Dataset entries
┏━━

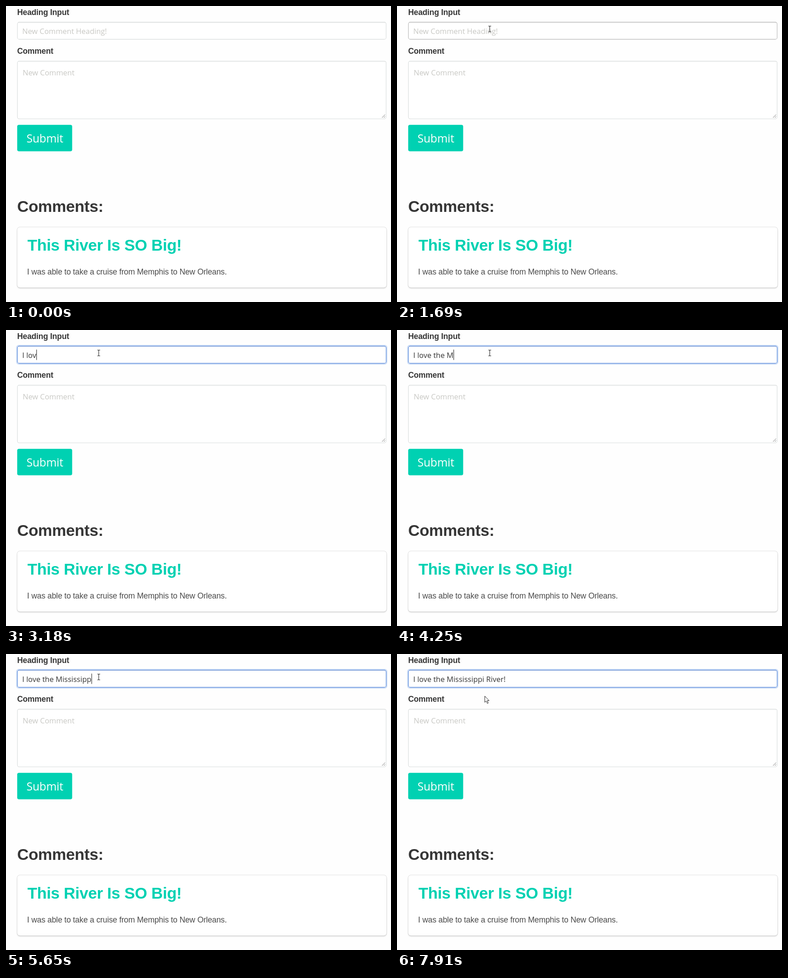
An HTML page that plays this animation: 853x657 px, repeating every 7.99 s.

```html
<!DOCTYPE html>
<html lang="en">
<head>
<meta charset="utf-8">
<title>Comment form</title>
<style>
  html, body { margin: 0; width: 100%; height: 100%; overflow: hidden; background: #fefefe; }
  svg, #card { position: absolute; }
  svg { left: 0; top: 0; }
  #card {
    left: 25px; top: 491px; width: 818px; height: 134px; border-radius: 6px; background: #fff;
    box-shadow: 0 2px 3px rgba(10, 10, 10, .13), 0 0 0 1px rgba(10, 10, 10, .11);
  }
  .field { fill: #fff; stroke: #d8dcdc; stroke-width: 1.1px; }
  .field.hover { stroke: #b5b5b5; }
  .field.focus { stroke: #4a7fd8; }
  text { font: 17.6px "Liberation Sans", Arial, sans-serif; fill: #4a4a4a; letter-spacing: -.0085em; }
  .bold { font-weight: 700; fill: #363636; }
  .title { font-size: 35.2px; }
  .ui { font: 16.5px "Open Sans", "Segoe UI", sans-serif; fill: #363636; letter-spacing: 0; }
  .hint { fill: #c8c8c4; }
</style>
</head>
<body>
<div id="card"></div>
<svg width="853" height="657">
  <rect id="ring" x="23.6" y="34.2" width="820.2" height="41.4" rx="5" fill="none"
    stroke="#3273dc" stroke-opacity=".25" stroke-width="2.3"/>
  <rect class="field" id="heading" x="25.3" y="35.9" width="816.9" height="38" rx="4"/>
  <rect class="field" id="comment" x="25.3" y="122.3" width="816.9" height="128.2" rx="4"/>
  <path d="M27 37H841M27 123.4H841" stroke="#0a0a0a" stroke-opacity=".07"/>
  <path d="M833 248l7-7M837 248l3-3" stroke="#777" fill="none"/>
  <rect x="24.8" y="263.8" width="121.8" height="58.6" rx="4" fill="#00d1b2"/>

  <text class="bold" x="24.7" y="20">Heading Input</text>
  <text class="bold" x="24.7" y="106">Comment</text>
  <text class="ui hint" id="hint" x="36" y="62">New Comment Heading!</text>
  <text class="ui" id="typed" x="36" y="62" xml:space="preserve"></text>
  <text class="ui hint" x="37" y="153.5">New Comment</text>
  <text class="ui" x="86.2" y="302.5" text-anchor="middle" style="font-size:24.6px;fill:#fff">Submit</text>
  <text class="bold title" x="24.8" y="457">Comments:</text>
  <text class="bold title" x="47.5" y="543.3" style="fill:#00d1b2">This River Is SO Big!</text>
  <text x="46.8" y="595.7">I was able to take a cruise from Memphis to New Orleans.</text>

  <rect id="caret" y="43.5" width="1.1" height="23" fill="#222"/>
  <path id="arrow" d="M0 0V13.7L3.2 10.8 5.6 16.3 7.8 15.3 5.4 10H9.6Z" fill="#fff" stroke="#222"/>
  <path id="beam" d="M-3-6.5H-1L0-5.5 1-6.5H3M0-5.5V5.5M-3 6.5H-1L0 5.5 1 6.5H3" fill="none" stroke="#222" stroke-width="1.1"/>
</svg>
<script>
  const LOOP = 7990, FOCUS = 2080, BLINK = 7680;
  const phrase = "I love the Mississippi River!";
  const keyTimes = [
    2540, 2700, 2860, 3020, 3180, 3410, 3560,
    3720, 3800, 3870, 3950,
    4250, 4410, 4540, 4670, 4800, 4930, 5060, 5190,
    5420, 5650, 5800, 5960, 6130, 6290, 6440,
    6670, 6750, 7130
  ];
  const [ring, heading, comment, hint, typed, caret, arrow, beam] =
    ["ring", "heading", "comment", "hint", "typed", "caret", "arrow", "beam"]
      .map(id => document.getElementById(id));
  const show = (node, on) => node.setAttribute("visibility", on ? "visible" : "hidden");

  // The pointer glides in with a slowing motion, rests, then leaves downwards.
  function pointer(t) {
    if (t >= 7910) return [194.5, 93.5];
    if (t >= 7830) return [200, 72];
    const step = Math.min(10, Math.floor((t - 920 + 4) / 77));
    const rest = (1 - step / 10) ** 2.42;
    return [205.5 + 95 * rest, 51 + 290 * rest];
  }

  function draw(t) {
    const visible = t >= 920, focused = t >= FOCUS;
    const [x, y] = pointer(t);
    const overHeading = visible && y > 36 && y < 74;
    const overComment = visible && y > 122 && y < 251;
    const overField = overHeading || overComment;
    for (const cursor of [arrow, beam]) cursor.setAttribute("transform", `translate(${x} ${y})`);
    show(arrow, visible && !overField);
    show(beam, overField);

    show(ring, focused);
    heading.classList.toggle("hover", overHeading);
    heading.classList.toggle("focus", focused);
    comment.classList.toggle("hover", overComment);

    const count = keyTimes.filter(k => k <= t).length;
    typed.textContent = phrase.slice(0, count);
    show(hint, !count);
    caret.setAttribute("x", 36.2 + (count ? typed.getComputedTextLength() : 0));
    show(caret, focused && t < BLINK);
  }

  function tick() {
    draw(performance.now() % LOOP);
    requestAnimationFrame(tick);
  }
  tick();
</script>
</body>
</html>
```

┗━━

#### [Work instructions]
Send back the data above word for word, with the pictures left out.

#### [Solved problem]
An HTML page that plays this animation: 853x657 px, repeating every 7.99 s.

```html
<!DOCTYPE html>
<html lang="en">
<head>
<meta charset="utf-8">
<title>Comment form</title>
<style>
  html, body { margin: 0; width: 100%; height: 100%; overflow: hidden; background: #fefefe; }
  svg, #card { position: absolute; }
  svg { left: 0; top: 0; }
  #card {
    left: 25px; top: 491px; width: 818px; height: 134px; border-radius: 6px; background: #fff;
    box-shadow: 0 2px 3px rgba(10, 10, 10, .13), 0 0 0 1px rgba(10, 10, 10, .11);
  }
  .field { fill: #fff; stroke: #d8dcdc; stroke-width: 1.1px; }
  .field.hover { stroke: #b5b5b5; }
  .field.focus { stroke: #4a7fd8; }
  text { font: 17.6px "Liberation Sans", Arial, sans-serif; fill: #4a4a4a; letter-spacing: -.0085em; }
  .bold { font-weight: 700; fill: #363636; }
  .title { font-size: 35.2px; }
  .ui { font: 16.5px "Open Sans", "Segoe UI", sans-serif; fill: #363636; letter-spacing: 0; }
  .hint { fill: #c8c8c4; }
</style>
</head>
<body>
<div id="card"></div>
<svg width="853" height="657">
  <rect id="ring" x="23.6" y="34.2" width="820.2" height="41.4" rx="5" fill="none"
    stroke="#3273dc" stroke-opacity=".25" stroke-width="2.3"/>
  <rect class="field" id="heading" x="25.3" y="35.9" width="816.9" height="38" rx="4"/>
  <rect class="field" id="comment" x="25.3" y="122.3" width="816.9" height="128.2" rx="4"/>
  <path d="M27 37H841M27 123.4H841" stroke="#0a0a0a" stroke-opacity=".07"/>
  <path d="M833 248l7-7M837 248l3-3" stroke="#777" fill="none"/>
  <rect x="24.8" y="263.8" width="121.8" height="58.6" rx="4" fill="#00d1b2"/>

  <text class="bold" x="24.7" y="20">Heading Input</text>
  <text class="bold" x="24.7" y="106">Comment</text>
  <text class="ui hint" id="hint" x="36" y="62">New Comment Heading!</text>
  <text class="ui" id="typed" x="36" y="62" xml:space="preserve"></text>
  <text class="ui hint" x="37" y="153.5">New Comment</text>
  <text class="ui" x="86.2" y="302.5" text-anchor="middle" style="font-size:24.6px;fill:#fff">Submit</text>
  <text class="bold title" x="24.8" y="457">Comments:</text>
  <text class="bold title" x="47.5" y="543.3" style="fill:#00d1b2">This River Is SO Big!</text>
  <text x="46.8" y="595.7">I was able to take a cruise from Memphis to New Orleans.</text>

  <rect id="caret" y="43.5" width="1.1" height="23" fill="#222"/>
  <path id="arrow" d="M0 0V13.7L3.2 10.8 5.6 16.3 7.8 15.3 5.4 10H9.6Z" fill="#fff" stroke="#222"/>
  <path id="beam" d="M-3-6.5H-1L0-5.5 1-6.5H3M0-5.5V5.5M-3 6.5H-1L0 5.5 1 6.5H3" fill="none" stroke="#222" stroke-width="1.1"/>
</svg>
<script>
  const LOOP = 7990, FOCUS = 2080, BLINK = 7680;
  const phrase = "I love the Mississippi River!";
  const keyTimes = [
    2540, 2700, 2860, 3020, 3180, 3410, 3560,
    3720, 3800, 3870, 3950,
    4250, 4410, 4540, 4670, 4800, 4930, 5060, 5190,
    5420, 5650, 5800, 5960, 6130, 6290, 6440,
    6670, 6750, 7130
  ];
  const [ring, heading, comment, hint, typed, caret, arrow, beam] =
    ["ring", "heading", "comment", "hint", "typed", "caret", "arrow", "beam"]
      .map(id => document.getElementById(id));
  const show = (node, on) => node.setAttribute("visibility", on ? "visible" : "hidden");

  // The pointer glides in with a slowing motion, rests, then leaves downwards.
  function pointer(t) {
    if (t >= 7910) return [194.5, 93.5];
    if (t >= 7830) return [200, 72];
    const step = Math.min(10, Math.floor((t - 920 + 4) / 77));
    const rest = (1 - step / 10) ** 2.42;
    return [205.5 + 95 * rest, 51 + 290 * rest];
  }

  function draw(t) {
    const visible = t >= 920, focused = t >= FOCUS;
    const [x, y] = pointer(t);
    const overHeading = visible && y > 36 && y < 74;
    const overComment = visible && y > 122 && y < 251;
    const overField = overHeading || overComment;
    for (const cursor of [arrow, beam]) cursor.setAttribute("transform", `translate(${x} ${y})`);
    show(arrow, visible && !overField);
    show(beam, overField);

    show(ring, focused);
    heading.classList.toggle("hover", overHeading);
    heading.classList.toggle("focus", focused);
    comment.classList.toggle("hover", overComment);

    const count = keyTimes.filter(k => k <= t).length;
    typed.textContent = phrase.slice(0, count);
    show(hint, !count);
    caret.setAttribute("x", 36.2 + (count ? typed.getComputedTextLength() : 0));
    show(caret, focused && t < BLINK);
  }

  function tick() {
    draw(performance.now() % LOOP);
    requestAnimationFrame(tick);
  }
  tick();
</script>
</body>
</html>
```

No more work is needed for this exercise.